> _What you should do_
Take the line containing "684L838 685V668H854V652H870V634H925V650L943 660L958" as the first and the last line of the records below as the end, and please set down only what lies between them exactly, both ends included.

Stored dataset items:
□ □ □ □ □

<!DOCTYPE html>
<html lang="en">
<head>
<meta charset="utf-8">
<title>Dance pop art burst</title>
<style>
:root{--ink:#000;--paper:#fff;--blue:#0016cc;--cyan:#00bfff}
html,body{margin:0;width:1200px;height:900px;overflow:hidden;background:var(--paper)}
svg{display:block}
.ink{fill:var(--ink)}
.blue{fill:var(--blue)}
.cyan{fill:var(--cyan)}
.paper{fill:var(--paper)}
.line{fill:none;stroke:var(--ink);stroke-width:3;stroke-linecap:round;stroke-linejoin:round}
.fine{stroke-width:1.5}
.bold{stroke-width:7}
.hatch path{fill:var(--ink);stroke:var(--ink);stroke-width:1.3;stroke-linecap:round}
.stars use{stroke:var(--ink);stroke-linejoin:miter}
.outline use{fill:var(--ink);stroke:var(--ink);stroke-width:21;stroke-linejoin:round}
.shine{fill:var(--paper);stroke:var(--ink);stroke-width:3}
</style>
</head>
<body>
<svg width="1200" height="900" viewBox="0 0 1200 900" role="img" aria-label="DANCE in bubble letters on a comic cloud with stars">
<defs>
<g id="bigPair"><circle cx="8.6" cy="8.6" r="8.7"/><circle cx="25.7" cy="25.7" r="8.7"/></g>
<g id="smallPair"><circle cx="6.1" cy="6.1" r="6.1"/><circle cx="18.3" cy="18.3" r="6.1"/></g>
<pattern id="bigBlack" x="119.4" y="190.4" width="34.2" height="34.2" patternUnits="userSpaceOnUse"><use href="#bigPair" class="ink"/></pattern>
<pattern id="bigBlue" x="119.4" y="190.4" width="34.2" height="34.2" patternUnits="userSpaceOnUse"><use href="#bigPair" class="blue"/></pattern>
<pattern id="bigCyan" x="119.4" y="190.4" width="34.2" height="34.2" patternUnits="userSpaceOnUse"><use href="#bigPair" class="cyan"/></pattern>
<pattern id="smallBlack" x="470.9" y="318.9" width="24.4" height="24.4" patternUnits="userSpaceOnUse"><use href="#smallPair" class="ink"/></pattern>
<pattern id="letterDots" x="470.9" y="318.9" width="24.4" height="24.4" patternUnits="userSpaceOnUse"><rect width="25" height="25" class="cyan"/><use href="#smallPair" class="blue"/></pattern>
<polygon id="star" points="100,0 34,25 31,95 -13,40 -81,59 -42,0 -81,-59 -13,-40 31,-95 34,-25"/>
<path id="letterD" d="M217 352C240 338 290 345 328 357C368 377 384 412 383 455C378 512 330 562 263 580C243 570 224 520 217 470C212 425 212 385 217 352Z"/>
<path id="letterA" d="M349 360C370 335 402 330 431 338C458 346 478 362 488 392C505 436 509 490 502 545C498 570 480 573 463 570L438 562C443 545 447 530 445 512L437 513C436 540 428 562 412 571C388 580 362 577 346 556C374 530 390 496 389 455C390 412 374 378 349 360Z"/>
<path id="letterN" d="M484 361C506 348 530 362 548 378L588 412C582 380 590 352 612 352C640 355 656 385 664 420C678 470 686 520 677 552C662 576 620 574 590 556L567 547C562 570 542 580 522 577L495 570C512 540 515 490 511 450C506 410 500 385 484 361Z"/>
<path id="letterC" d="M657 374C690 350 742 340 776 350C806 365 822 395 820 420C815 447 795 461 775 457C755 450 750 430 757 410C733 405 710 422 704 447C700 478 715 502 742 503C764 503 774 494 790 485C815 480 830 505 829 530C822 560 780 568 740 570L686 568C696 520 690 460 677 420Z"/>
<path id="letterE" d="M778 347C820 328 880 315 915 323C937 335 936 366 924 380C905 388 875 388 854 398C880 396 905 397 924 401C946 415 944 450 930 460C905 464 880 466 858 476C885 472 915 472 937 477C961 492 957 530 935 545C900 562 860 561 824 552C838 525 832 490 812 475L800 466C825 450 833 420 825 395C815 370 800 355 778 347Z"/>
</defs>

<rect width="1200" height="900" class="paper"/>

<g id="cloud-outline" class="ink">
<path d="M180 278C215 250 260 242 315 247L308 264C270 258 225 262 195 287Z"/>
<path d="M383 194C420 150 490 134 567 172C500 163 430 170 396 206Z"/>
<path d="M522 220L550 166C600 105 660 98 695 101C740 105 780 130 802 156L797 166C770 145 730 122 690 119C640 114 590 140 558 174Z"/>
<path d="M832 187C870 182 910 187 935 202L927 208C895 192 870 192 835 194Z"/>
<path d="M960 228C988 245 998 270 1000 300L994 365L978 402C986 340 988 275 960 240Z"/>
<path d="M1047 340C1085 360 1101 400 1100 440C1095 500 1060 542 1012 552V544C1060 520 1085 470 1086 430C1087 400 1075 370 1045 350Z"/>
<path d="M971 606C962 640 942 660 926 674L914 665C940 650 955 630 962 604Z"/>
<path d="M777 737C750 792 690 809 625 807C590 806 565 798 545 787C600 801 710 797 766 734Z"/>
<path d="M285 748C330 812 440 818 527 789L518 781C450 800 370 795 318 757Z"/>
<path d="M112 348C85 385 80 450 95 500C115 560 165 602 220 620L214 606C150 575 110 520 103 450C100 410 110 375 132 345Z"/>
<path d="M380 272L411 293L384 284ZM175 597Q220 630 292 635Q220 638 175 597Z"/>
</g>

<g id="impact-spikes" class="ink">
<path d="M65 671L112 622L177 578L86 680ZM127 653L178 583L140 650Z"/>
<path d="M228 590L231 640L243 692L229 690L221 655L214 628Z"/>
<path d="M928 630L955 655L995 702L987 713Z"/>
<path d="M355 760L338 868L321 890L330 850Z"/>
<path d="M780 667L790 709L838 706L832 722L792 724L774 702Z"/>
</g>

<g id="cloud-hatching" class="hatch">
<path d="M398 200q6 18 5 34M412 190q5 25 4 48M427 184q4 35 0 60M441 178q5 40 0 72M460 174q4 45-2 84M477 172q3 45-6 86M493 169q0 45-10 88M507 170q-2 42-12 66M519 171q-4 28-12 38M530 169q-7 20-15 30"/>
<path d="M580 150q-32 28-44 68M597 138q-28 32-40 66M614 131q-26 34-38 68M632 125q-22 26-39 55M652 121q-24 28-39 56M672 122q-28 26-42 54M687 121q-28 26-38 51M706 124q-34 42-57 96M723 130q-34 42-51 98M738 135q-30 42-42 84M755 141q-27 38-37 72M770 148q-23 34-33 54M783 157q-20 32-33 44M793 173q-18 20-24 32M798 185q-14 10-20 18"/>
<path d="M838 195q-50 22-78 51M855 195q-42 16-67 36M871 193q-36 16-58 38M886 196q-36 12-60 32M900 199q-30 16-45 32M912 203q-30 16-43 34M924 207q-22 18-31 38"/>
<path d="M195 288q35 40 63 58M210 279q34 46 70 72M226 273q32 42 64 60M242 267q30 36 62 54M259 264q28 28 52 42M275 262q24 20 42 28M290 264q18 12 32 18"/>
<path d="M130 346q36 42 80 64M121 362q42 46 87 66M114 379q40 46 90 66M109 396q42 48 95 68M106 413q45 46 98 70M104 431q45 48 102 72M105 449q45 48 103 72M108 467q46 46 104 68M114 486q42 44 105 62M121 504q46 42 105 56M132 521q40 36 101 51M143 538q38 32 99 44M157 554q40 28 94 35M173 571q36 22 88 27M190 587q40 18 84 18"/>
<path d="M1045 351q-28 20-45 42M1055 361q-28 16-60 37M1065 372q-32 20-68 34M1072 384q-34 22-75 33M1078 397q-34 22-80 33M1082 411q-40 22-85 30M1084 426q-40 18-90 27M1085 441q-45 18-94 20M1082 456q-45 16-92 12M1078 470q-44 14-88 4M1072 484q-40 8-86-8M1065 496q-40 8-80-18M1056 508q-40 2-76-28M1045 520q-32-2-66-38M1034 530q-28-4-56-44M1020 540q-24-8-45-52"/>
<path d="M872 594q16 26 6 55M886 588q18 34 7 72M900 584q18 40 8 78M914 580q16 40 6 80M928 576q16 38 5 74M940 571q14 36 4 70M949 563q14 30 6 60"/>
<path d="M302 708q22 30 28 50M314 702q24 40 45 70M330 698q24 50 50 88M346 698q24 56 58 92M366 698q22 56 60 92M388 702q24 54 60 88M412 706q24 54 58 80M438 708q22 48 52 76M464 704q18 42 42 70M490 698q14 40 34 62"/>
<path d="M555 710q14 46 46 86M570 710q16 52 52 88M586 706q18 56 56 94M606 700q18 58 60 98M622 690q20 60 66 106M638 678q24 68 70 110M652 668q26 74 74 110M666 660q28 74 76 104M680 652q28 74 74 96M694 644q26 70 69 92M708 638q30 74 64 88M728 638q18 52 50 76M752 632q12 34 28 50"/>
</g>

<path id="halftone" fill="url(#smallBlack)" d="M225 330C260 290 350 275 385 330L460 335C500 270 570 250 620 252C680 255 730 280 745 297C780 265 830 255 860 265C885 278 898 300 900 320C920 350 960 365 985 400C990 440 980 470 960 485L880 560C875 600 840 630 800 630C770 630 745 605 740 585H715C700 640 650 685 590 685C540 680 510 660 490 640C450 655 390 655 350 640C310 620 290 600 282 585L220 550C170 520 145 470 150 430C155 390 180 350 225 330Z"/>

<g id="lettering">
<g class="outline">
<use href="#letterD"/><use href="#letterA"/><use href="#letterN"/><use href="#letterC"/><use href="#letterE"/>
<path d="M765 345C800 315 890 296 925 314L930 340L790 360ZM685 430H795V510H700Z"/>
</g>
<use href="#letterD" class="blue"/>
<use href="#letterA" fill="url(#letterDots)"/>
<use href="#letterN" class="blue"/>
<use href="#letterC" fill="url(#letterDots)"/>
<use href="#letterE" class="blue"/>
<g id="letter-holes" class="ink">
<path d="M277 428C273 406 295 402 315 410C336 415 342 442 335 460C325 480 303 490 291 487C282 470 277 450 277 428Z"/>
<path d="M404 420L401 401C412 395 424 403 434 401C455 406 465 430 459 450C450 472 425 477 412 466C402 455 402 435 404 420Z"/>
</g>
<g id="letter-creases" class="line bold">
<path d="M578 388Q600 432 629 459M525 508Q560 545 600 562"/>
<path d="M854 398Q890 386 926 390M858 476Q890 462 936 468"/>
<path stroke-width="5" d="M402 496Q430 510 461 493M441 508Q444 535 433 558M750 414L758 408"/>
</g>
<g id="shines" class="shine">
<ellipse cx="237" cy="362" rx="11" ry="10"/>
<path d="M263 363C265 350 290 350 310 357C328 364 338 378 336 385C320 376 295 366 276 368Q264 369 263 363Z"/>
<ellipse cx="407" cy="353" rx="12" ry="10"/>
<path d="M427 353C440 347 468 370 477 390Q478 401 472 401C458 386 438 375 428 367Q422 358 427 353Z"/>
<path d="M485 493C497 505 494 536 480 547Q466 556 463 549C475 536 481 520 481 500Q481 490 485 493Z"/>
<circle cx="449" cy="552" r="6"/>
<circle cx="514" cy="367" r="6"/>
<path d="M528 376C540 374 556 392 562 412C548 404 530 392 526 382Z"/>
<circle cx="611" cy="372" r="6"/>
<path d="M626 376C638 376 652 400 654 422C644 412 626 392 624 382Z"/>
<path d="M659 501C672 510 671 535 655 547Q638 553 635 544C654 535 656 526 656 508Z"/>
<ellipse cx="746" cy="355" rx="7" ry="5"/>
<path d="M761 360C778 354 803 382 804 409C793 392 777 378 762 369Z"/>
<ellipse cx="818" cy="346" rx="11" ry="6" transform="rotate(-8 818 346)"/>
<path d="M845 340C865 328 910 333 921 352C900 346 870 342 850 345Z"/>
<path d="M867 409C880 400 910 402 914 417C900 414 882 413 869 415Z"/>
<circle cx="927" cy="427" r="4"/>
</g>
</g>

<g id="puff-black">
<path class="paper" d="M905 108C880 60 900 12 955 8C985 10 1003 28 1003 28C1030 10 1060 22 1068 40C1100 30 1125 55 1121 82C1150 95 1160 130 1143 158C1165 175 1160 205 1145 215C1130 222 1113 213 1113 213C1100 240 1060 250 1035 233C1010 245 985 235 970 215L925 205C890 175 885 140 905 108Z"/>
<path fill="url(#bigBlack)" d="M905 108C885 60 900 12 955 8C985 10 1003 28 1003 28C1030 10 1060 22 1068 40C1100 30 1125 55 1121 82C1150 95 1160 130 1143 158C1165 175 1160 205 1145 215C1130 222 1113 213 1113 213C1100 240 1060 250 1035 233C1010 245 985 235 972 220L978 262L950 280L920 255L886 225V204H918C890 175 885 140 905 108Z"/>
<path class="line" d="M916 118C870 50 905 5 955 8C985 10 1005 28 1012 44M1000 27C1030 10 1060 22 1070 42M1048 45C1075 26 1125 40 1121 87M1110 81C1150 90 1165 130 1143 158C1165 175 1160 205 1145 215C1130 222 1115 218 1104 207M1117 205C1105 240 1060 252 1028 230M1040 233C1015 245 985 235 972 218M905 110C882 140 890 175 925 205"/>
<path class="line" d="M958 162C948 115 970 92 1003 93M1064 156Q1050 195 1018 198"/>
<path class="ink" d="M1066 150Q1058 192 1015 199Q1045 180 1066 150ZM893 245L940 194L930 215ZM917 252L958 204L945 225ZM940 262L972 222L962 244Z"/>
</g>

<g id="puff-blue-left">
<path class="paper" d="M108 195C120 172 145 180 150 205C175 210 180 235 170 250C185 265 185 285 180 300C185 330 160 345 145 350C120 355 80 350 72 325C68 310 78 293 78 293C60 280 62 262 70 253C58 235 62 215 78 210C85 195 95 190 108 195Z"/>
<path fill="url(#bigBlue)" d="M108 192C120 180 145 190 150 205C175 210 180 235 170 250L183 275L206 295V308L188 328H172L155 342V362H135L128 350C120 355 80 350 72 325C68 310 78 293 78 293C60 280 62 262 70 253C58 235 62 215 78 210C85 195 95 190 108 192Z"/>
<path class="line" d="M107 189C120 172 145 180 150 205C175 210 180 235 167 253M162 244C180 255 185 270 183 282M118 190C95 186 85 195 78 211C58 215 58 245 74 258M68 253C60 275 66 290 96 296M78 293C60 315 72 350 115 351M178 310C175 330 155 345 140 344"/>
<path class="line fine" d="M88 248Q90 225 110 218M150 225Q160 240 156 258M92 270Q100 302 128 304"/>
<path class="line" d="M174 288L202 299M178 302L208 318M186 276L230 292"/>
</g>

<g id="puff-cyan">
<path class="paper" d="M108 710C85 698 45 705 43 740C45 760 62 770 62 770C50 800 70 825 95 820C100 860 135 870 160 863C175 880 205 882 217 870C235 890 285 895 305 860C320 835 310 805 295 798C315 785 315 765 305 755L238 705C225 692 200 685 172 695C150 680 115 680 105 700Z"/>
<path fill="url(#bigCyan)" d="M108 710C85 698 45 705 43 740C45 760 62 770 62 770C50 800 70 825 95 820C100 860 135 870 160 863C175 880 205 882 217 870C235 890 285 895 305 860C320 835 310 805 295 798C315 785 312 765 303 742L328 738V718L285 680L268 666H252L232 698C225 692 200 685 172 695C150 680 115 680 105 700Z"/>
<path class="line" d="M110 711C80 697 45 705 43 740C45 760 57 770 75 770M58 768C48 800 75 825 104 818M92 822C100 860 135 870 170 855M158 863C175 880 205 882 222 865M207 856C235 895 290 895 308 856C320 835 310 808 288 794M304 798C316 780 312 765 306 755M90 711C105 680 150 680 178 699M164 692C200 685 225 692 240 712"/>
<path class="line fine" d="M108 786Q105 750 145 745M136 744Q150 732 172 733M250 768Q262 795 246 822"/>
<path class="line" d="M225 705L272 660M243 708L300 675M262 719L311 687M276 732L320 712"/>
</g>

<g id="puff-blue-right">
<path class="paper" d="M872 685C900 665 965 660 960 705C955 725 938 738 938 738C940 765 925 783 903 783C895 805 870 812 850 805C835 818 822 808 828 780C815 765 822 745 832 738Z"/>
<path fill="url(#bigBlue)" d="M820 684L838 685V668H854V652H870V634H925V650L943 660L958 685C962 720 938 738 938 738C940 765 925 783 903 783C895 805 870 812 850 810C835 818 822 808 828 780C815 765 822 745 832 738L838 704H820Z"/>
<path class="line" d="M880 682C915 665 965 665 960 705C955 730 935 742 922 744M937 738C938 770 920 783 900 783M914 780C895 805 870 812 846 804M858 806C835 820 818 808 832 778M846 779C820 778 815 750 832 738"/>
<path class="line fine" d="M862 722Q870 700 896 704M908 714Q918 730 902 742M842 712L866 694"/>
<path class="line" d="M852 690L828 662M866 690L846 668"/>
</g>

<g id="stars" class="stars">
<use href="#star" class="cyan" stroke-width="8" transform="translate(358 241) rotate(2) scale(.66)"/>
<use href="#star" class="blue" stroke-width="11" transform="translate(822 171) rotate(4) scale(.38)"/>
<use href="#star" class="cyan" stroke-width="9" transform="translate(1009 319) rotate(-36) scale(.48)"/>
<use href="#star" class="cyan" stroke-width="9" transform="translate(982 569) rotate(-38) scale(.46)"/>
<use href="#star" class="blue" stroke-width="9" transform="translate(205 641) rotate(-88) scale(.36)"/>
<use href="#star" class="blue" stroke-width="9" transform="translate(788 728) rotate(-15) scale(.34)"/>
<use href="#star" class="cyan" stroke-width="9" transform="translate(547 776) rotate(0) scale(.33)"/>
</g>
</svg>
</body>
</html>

□ □ □ □ □

> _Output for this task_
<path fill="url(#bigBlue)" d="M820 684L838 685V668H854V652H870V634H925V650L943 660L958 685C962 720 938 738 938 738C940 765 925 783 903 783C895 805 870 812 850 810C835 818 822 808 828 780C815 765 822 745 832 738L838 704H820Z"/>
<path class="line" d="M880 682C915 665 965 665 960 705C955 730 935 742 922 744M937 738C938 770 920 783 900 783M914 780C895 805 870 812 846 804M858 806C835 820 818 808 832 778M846 779C820 778 815 750 832 738"/>
<path class="line fine" d="M862 722Q870 700 896 704M908 714Q918 730 902 742M842 712L866 694"/>
<path class="line" d="M852 690L828 662M866 690L846 668"/>
</g>

<g id="stars" class="stars">
<use href="#star" class="cyan" stroke-width="8" transform="translate(358 241) rotate(2) scale(.66)"/>
<use href="#star" class="blue" stroke-width="11" transform="translate(822 171) rotate(4) scale(.38)"/>
<use href="#star" class="cyan" stroke-width="9" transform="translate(1009 319) rotate(-36) scale(.48)"/>
<use href="#star" class="cyan" stroke-width="9" transform="translate(982 569) rotate(-38) scale(.46)"/>
<use href="#star" class="blue" stroke-width="9" transform="translate(205 641) rotate(-88) scale(.36)"/>
<use href="#star" class="blue" stroke-width="9" transform="translate(788 728) rotate(-15) scale(.34)"/>
<use href="#star" class="cyan" stroke-width="9" transform="translate(547 776) rotate(0) scale(.33)"/>
</g>
</svg>
</body>
</html>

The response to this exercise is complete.